(Records from a data collection)

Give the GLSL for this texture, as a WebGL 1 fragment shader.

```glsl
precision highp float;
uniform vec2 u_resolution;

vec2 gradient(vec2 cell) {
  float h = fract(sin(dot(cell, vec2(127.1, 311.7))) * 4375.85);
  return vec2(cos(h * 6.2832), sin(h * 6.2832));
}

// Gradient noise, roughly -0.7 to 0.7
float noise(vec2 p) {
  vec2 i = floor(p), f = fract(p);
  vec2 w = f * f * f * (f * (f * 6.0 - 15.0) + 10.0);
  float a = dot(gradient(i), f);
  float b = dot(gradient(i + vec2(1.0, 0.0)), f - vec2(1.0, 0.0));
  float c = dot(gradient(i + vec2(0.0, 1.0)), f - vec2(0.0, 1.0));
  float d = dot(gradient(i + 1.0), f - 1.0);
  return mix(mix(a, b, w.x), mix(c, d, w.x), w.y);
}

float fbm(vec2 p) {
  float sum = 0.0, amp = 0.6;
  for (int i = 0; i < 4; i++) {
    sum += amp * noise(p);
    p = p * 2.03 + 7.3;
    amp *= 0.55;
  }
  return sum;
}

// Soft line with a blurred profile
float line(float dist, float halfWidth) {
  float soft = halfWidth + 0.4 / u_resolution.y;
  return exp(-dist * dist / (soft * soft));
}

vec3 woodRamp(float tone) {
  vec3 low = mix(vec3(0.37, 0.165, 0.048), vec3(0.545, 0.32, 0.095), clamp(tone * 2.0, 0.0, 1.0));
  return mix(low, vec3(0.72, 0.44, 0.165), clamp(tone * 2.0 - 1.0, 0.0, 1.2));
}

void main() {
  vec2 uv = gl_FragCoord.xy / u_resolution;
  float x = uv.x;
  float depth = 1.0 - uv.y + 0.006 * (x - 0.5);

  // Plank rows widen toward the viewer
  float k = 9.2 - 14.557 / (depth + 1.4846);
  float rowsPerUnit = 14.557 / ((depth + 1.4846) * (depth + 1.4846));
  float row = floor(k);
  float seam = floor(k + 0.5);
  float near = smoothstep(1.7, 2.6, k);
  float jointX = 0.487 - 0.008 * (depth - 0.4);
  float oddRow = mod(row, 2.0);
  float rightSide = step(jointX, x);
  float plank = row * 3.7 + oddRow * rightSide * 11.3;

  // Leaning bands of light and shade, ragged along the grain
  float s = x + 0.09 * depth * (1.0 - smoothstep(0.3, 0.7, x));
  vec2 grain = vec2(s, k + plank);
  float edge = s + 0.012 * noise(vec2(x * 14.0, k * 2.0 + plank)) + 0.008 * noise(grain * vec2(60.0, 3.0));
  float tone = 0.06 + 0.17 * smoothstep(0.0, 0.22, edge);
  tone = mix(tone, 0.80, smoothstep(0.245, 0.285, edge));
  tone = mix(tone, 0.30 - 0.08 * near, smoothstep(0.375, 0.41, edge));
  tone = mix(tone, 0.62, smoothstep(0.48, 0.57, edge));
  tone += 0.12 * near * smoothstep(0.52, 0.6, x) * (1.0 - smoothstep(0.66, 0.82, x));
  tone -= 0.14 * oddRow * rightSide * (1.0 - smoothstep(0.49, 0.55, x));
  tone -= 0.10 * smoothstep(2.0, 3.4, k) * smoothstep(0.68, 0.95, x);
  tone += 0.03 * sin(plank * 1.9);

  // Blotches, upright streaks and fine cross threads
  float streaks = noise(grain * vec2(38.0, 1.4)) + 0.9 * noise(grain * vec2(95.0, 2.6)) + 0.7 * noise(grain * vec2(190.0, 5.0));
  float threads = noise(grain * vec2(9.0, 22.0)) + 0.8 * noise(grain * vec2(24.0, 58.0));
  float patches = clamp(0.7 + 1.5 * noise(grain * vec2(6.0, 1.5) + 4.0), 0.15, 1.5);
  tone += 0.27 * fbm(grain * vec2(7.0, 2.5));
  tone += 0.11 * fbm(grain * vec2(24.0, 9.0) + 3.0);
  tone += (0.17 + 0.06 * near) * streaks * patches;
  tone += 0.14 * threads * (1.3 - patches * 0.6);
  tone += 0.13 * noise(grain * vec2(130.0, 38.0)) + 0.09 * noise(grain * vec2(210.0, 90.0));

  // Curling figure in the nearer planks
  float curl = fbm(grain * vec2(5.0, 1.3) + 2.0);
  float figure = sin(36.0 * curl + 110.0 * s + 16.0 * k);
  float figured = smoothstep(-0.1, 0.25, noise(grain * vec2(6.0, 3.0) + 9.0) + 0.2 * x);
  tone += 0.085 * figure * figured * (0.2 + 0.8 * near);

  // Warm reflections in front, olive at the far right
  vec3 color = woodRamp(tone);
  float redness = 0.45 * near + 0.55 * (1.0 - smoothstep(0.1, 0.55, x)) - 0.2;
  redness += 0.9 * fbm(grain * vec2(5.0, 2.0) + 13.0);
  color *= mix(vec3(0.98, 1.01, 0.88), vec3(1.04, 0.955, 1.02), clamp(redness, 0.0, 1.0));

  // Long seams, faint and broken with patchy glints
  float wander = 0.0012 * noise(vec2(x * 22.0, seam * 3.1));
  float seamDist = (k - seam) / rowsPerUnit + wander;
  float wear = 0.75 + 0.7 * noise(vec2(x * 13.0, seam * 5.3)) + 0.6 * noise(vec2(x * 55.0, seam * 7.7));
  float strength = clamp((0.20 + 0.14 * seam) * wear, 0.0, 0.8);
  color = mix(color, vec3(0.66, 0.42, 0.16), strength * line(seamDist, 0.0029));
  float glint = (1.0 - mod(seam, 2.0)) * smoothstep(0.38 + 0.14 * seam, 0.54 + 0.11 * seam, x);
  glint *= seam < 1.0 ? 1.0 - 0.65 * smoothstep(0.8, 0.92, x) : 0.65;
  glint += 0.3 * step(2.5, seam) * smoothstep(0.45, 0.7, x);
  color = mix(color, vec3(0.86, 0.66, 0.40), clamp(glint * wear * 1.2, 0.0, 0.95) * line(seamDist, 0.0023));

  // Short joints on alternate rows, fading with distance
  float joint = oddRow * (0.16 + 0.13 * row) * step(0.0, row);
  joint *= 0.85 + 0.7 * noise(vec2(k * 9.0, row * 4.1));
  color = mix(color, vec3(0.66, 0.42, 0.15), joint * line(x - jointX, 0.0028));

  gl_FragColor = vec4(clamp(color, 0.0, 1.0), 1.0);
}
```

▶ **Work task**: Every entry must be retyped in full, exactly as given.

▶ **Reply**:
Give the GLSL for this texture, as a WebGL 1 fragment shader.

```glsl
precision highp float;
uniform vec2 u_resolution;

vec2 gradient(vec2 cell) {
  float h = fract(sin(dot(cell, vec2(127.1, 311.7))) * 4375.85);
  return vec2(cos(h * 6.2832), sin(h * 6.2832));
}

// Gradient noise, roughly -0.7 to 0.7
float noise(vec2 p) {
  vec2 i = floor(p), f = fract(p);
  vec2 w = f * f * f * (f * (f * 6.0 - 15.0) + 10.0);
  float a = dot(gradient(i), f);
  float b = dot(gradient(i + vec2(1.0, 0.0)), f - vec2(1.0, 0.0));
  float c = dot(gradient(i + vec2(0.0, 1.0)), f - vec2(0.0, 1.0));
  float d = dot(gradient(i + 1.0), f - 1.0);
  return mix(mix(a, b, w.x), mix(c, d, w.x), w.y);
}

float fbm(vec2 p) {
  float sum = 0.0, amp = 0.6;
  for (int i = 0; i < 4; i++) {
    sum += amp * noise(p);
    p = p * 2.03 + 7.3;
    amp *= 0.55;
  }
  return sum;
}

// Soft line with a blurred profile
float line(float dist, float halfWidth) {
  float soft = halfWidth + 0.4 / u_resolution.y;
  return exp(-dist * dist / (soft * soft));
}

vec3 woodRamp(float tone) {
  vec3 low = mix(vec3(0.37, 0.165, 0.048), vec3(0.545, 0.32, 0.095), clamp(tone * 2.0, 0.0, 1.0));
  return mix(low, vec3(0.72, 0.44, 0.165), clamp(tone * 2.0 - 1.0, 0.0, 1.2));
}

void main() {
  vec2 uv = gl_FragCoord.xy / u_resolution;
  float x = uv.x;
  float depth = 1.0 - uv.y + 0.006 * (x - 0.5);

  // Plank rows widen toward the viewer
  float k = 9.2 - 14.557 / (depth + 1.4846);
  float rowsPerUnit = 14.557 / ((depth + 1.4846) * (depth + 1.4846));
  float row = floor(k);
  float seam = floor(k + 0.5);
  float near = smoothstep(1.7, 2.6, k);
  float jointX = 0.487 - 0.008 * (depth - 0.4);
  float oddRow = mod(row, 2.0);
  float rightSide = step(jointX, x);
  float plank = row * 3.7 + oddRow * rightSide * 11.3;

  // Leaning bands of light and shade, ragged along the grain
  float s = x + 0.09 * depth * (1.0 - smoothstep(0.3, 0.7, x));
  vec2 grain = vec2(s, k + plank);
  float edge = s + 0.012 * noise(vec2(x * 14.0, k * 2.0 + plank)) + 0.008 * noise(grain * vec2(60.0, 3.0));
  float tone = 0.06 + 0.17 * smoothstep(0.0, 0.22, edge);
  tone = mix(tone, 0.80, smoothstep(0.245, 0.285, edge));
  tone = mix(tone, 0.30 - 0.08 * near, smoothstep(0.375, 0.41, edge));
  tone = mix(tone, 0.62, smoothstep(0.48, 0.57, edge));
  tone += 0.12 * near * smoothstep(0.52, 0.6, x) * (1.0 - smoothstep(0.66, 0.82, x));
  tone -= 0.14 * oddRow * rightSide * (1.0 - smoothstep(0.49, 0.55, x));
  tone -= 0.10 * smoothstep(2.0, 3.4, k) * smoothstep(0.68, 0.95, x);
  tone += 0.03 * sin(plank * 1.9);

  // Blotches, upright streaks and fine cross threads
  float streaks = noise(grain * vec2(38.0, 1.4)) + 0.9 * noise(grain * vec2(95.0, 2.6)) + 0.7 * noise(grain * vec2(190.0, 5.0));
  float threads = noise(grain * vec2(9.0, 22.0)) + 0.8 * noise(grain * vec2(24.0, 58.0));
  float patches = clamp(0.7 + 1.5 * noise(grain * vec2(6.0, 1.5) + 4.0), 0.15, 1.5);
  tone += 0.27 * fbm(grain * vec2(7.0, 2.5));
  tone += 0.11 * fbm(grain * vec2(24.0, 9.0) + 3.0);
  tone += (0.17 + 0.06 * near) * streaks * patches;
  tone += 0.14 * threads * (1.3 - patches * 0.6);
  tone += 0.13 * noise(grain * vec2(130.0, 38.0)) + 0.09 * noise(grain * vec2(210.0, 90.0));

  // Curling figure in the nearer planks
  float curl = fbm(grain * vec2(5.0, 1.3) + 2.0);
  float figure = sin(36.0 * curl + 110.0 * s + 16.0 * k);
  float figured = smoothstep(-0.1, 0.25, noise(grain * vec2(6.0, 3.0) + 9.0) + 0.2 * x);
  tone += 0.085 * figure * figured * (0.2 + 0.8 * near);

  // Warm reflections in front, olive at the far right
  vec3 color = woodRamp(tone);
  float redness = 0.45 * near + 0.55 * (1.0 - smoothstep(0.1, 0.55, x)) - 0.2;
  redness += 0.9 * fbm(grain * vec2(5.0, 2.0) + 13.0);
  color *= mix(vec3(0.98, 1.01, 0.88), vec3(1.04, 0.955, 1.02), clamp(redness, 0.0, 1.0));

  // Long seams, faint and broken with patchy glints
  float wander = 0.0012 * noise(vec2(x * 22.0, seam * 3.1));
  float seamDist = (k - seam) / rowsPerUnit + wander;
  float wear = 0.75 + 0.7 * noise(vec2(x * 13.0, seam * 5.3)) + 0.6 * noise(vec2(x * 55.0, seam * 7.7));
  float strength = clamp((0.20 + 0.14 * seam) * wear, 0.0, 0.8);
  color = mix(color, vec3(0.66, 0.42, 0.16), strength * line(seamDist, 0.0029));
  float glint = (1.0 - mod(seam, 2.0)) * smoothstep(0.38 + 0.14 * seam, 0.54 + 0.11 * seam, x);
  glint *= seam < 1.0 ? 1.0 - 0.65 * smoothstep(0.8, 0.92, x) : 0.65;
  glint += 0.3 * step(2.5, seam) * smoothstep(0.45, 0.7, x);
  color = mix(color, vec3(0.86, 0.66, 0.40), clamp(glint * wear * 1.2, 0.0, 0.95) * line(seamDist, 0.0023));

  // Short joints on alternate rows, fading with distance
  float joint = oddRow * (0.16 + 0.13 * row) * step(0.0, row);
  joint *= 0.85 + 0.7 * noise(vec2(k * 9.0, row * 4.1));
  color = mix(color, vec3(0.66, 0.42, 0.15), joint * line(x - jointX, 0.0028));

  gl_FragColor = vec4(clamp(color, 0.0, 1.0), 1.0);
}
```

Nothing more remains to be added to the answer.